2. Jesus taught that there is "thought sin" in the form of lust and hatred.

3. Paul teaches us that it is best to avoid scandalizing our fellow Christians through speech and actions.

4. Peter taught that doing good (not speaking freely) is how God wants us to silence the ignorant talk of foolish men. (OK, these last 2 are a bit a stretch contextually, but you get the point.)

Now I am not trying to say that liberal democracy is bad. What I am saying is that it has some values (particularly in points 1 and 2) which are orthogonal or opposite to Christianity. Freedom of speech means freedom to blaspheme. I don't think that we should seek out a state which attempts to be a Christian theocracy. But this does provide some food for thought when considering political systems.
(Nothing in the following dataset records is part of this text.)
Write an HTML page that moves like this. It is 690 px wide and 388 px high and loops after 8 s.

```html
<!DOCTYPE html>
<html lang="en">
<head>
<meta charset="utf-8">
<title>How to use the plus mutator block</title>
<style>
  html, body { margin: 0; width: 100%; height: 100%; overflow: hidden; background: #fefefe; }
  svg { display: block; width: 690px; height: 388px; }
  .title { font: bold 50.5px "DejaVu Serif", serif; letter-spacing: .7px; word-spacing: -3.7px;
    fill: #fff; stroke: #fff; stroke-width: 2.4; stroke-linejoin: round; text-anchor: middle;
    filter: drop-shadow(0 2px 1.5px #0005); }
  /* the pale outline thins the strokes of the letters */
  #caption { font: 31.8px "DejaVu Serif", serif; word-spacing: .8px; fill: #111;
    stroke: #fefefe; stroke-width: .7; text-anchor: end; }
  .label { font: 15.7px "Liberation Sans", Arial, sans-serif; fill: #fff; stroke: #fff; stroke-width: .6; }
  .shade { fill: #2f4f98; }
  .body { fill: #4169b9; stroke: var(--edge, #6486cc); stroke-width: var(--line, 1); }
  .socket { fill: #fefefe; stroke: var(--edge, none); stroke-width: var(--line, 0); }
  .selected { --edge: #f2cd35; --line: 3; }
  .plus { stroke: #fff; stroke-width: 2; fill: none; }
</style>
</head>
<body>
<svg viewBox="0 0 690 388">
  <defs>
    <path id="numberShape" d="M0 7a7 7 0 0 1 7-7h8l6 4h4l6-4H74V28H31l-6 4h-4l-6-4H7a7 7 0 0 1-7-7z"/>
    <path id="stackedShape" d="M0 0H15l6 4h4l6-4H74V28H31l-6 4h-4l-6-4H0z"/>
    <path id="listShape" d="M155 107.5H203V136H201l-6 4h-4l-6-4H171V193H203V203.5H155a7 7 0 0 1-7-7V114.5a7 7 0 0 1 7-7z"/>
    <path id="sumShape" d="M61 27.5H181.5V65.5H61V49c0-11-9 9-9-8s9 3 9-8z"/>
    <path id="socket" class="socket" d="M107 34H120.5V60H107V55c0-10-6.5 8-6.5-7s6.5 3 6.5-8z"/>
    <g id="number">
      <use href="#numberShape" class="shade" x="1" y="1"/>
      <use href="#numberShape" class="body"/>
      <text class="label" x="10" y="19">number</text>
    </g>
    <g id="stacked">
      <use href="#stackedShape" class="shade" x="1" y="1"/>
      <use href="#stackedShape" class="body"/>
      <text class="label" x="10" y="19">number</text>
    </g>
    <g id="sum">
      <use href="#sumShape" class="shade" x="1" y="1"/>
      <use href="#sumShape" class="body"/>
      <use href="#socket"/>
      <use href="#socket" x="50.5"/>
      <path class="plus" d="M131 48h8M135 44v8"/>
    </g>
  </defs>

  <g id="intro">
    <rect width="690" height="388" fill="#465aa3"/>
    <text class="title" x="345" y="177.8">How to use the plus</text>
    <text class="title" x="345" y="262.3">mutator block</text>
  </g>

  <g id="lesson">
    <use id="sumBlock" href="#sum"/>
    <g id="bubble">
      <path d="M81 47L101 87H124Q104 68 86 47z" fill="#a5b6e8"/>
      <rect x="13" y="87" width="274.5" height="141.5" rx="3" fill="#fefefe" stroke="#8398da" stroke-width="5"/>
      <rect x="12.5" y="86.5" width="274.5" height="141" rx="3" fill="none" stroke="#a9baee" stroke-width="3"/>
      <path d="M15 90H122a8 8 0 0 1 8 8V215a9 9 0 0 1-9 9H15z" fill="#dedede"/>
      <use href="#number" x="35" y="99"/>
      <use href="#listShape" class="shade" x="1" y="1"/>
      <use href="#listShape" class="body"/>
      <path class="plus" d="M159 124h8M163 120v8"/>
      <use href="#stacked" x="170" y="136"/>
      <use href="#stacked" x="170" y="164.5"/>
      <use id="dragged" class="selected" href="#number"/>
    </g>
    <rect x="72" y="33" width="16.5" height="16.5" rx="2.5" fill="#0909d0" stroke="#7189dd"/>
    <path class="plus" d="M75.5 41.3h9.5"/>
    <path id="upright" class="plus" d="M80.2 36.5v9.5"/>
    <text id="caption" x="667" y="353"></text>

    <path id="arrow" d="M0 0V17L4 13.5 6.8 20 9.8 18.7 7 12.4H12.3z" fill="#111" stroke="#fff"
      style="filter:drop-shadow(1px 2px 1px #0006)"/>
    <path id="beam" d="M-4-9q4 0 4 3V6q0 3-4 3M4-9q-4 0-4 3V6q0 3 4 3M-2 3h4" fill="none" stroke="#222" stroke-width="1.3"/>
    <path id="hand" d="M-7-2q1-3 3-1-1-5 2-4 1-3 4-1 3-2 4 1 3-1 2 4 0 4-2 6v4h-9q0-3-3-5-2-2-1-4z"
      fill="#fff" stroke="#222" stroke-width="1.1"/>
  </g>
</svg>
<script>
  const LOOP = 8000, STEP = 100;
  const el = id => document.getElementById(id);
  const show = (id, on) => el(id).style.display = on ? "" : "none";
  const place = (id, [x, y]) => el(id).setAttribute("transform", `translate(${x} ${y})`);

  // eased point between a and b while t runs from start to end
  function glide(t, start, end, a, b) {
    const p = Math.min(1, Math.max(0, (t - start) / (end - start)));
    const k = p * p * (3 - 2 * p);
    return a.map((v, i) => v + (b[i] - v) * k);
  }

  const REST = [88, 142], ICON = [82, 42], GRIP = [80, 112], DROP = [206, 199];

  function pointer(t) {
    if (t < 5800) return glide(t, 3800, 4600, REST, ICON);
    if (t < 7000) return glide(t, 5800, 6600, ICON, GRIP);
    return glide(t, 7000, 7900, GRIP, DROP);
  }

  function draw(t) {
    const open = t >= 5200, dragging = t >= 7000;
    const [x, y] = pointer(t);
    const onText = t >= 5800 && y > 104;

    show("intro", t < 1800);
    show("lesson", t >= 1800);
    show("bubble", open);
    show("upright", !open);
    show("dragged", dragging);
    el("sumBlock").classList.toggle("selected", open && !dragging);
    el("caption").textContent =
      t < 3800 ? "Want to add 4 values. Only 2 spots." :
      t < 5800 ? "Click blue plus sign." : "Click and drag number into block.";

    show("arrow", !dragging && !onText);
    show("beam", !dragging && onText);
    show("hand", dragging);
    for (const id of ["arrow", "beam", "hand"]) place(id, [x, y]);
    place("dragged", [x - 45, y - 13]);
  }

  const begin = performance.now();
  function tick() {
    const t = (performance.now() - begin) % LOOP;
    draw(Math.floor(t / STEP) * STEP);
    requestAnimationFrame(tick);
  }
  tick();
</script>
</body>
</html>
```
Craig Carter said...

1. God bestows human rights through the giving of His laws. He forbids murder; thereby bestowing upon all humans the right to enjoy living without the fear of being murdered. The state merely recognizes the reality instituted by God - or fails to do so.
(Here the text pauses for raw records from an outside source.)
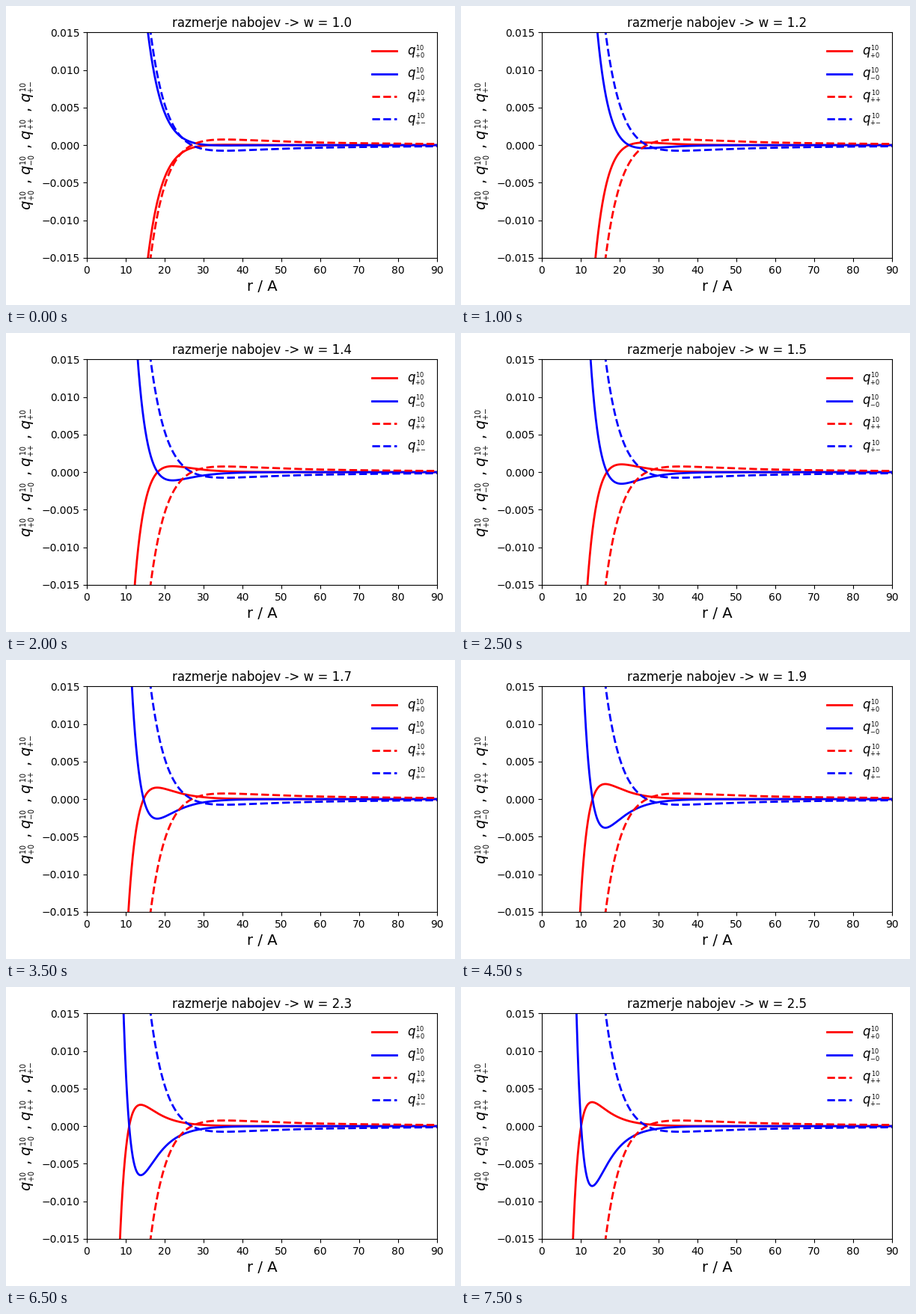
Recreate the animation shown at these times as a matplotlib script. Size 600 px wide and 400 px high, loop 8000 ms.

```python
import numpy as np
import matplotlib.pyplot as plt
from matplotlib.animation import FuncAnimation

FRAMES, INTERVAL = 16, 500
BETA = 0.2165          # screening rate, 1/A
TAIL, CORE = 0.131, 0.895

r = np.linspace(2, 90, 1500)


def neutral(r, w):
    """Response of the + particle next to a neutral one at charge ratio w."""
    slow, fast = np.exp(-BETA * r), np.exp(-w * BETA * r)
    if abs(w - 1) < 1e-9:
        tail = BETA * r * slow
    else:
        tail = (slow - fast) / (w - 1)
    return TAIL * tail - CORE * w * fast


def charged(r):
    """Response of the + particle next to a charged one."""
    return 1.25 / r**2 - 0.849 * np.exp(-r / 4.35)


def label(a, b):
    # small stacked indices
    return rf"$q\genfrac{{}}{{}}{{0}}{{2}}{{10}}{{{{{a}}}{{{b}}}}}$"


plt.rcParams["font.family"] = "DejaVu Sans"
fig, ax = plt.subplots(figsize=(6, 4), dpi=100)
fig.subplots_adjust(left=0.18, right=0.96, bottom=0.158, top=0.9115)

labels = [label(*pair) for pair in ("+0", "-0", "++", "+-")]
plus, = ax.plot(r, neutral(r, 1), "r-", lw=2, label=labels[0])
minus, = ax.plot(r, -neutral(r, 1), "b-", lw=2, label=labels[1])
ax.plot(r, charged(r), "r--", lw=2, label=labels[2])
ax.plot(r, -charged(r), "b--", lw=2, label=labels[3])

ax.set_xlim(0, 90)
ax.set_ylim(-0.015, 0.015)
ax.set_xticks(range(0, 91, 10))
ax.set_xlabel("r / A", fontsize=14)
ax.set_ylabel(" , ".join(labels), fontsize=14)
title = ax.set_title("razmerje nabojev -> w = 1.0", fontsize=12, pad=5)
ax.legend(loc="upper right", fontsize=12, frameon=False)


def update(i):
    w = 1 + 0.1 * i
    y = neutral(r, w)
    plus.set_ydata(y)
    minus.set_ydata(-w * y)
    title.set_text(f"razmerje nabojev -> w = {w:.1f}")
    return plus, minus, title


anim = FuncAnimation(fig, update, frames=FRAMES, interval=INTERVAL,
                     repeat=True, repeat_delay=0)
plt.show()
```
I am aware of the philosophical issues surrounding "rights talk" and the criticisms. But in a secular society I believe it is legitimate for Christians to utilize this kind of speech as long as we are clear about where and by whom human rights are grounded (God not government).

2. Of course Jesus did. But do you think a fallen human government is the right agency to define, regulate and punish thought sin? God judges the heart. Human government judges deeds. The state is barely competent to judge deeds, let alone thought.

3. Paul indeed taught that. See #2above.

4. Peter indeed taught that. But no, I do not get your point.

Are you against a secular democracy upholding the right to blaspheme? If so, then you are well to the right of Pat Robertson and Charles Colson. They believe in free speech in a secular democracy.

Christian churches can indeed discipline their members for blasphemy, but I don't think that is the role of secular government. What I'm against is the government throwing me in jail, fining me, and sentencing me to "ideological re-eduction" for thought crime or offensive speech.

I think you need to figure out whether you want a Christian theocracy or not.

Nathan said...

I explicitly said that I did not want a Christian theocracy, but I guess you did not believe me. :-) I also said that I did not intend my post as a critique of democracy. I just found the juxtaposition interesting.

Craig Carter said...

Sorry if I seemed harsh to you. But you do realize, don't you, that there are a lot of liberal Christians who think it is just fine for the government to regulate and punish thought crime and take away free speech in the name of political correctness? And they try to justify it by referring to some of the passages you quoted. Then they call people like me "Constantinian"!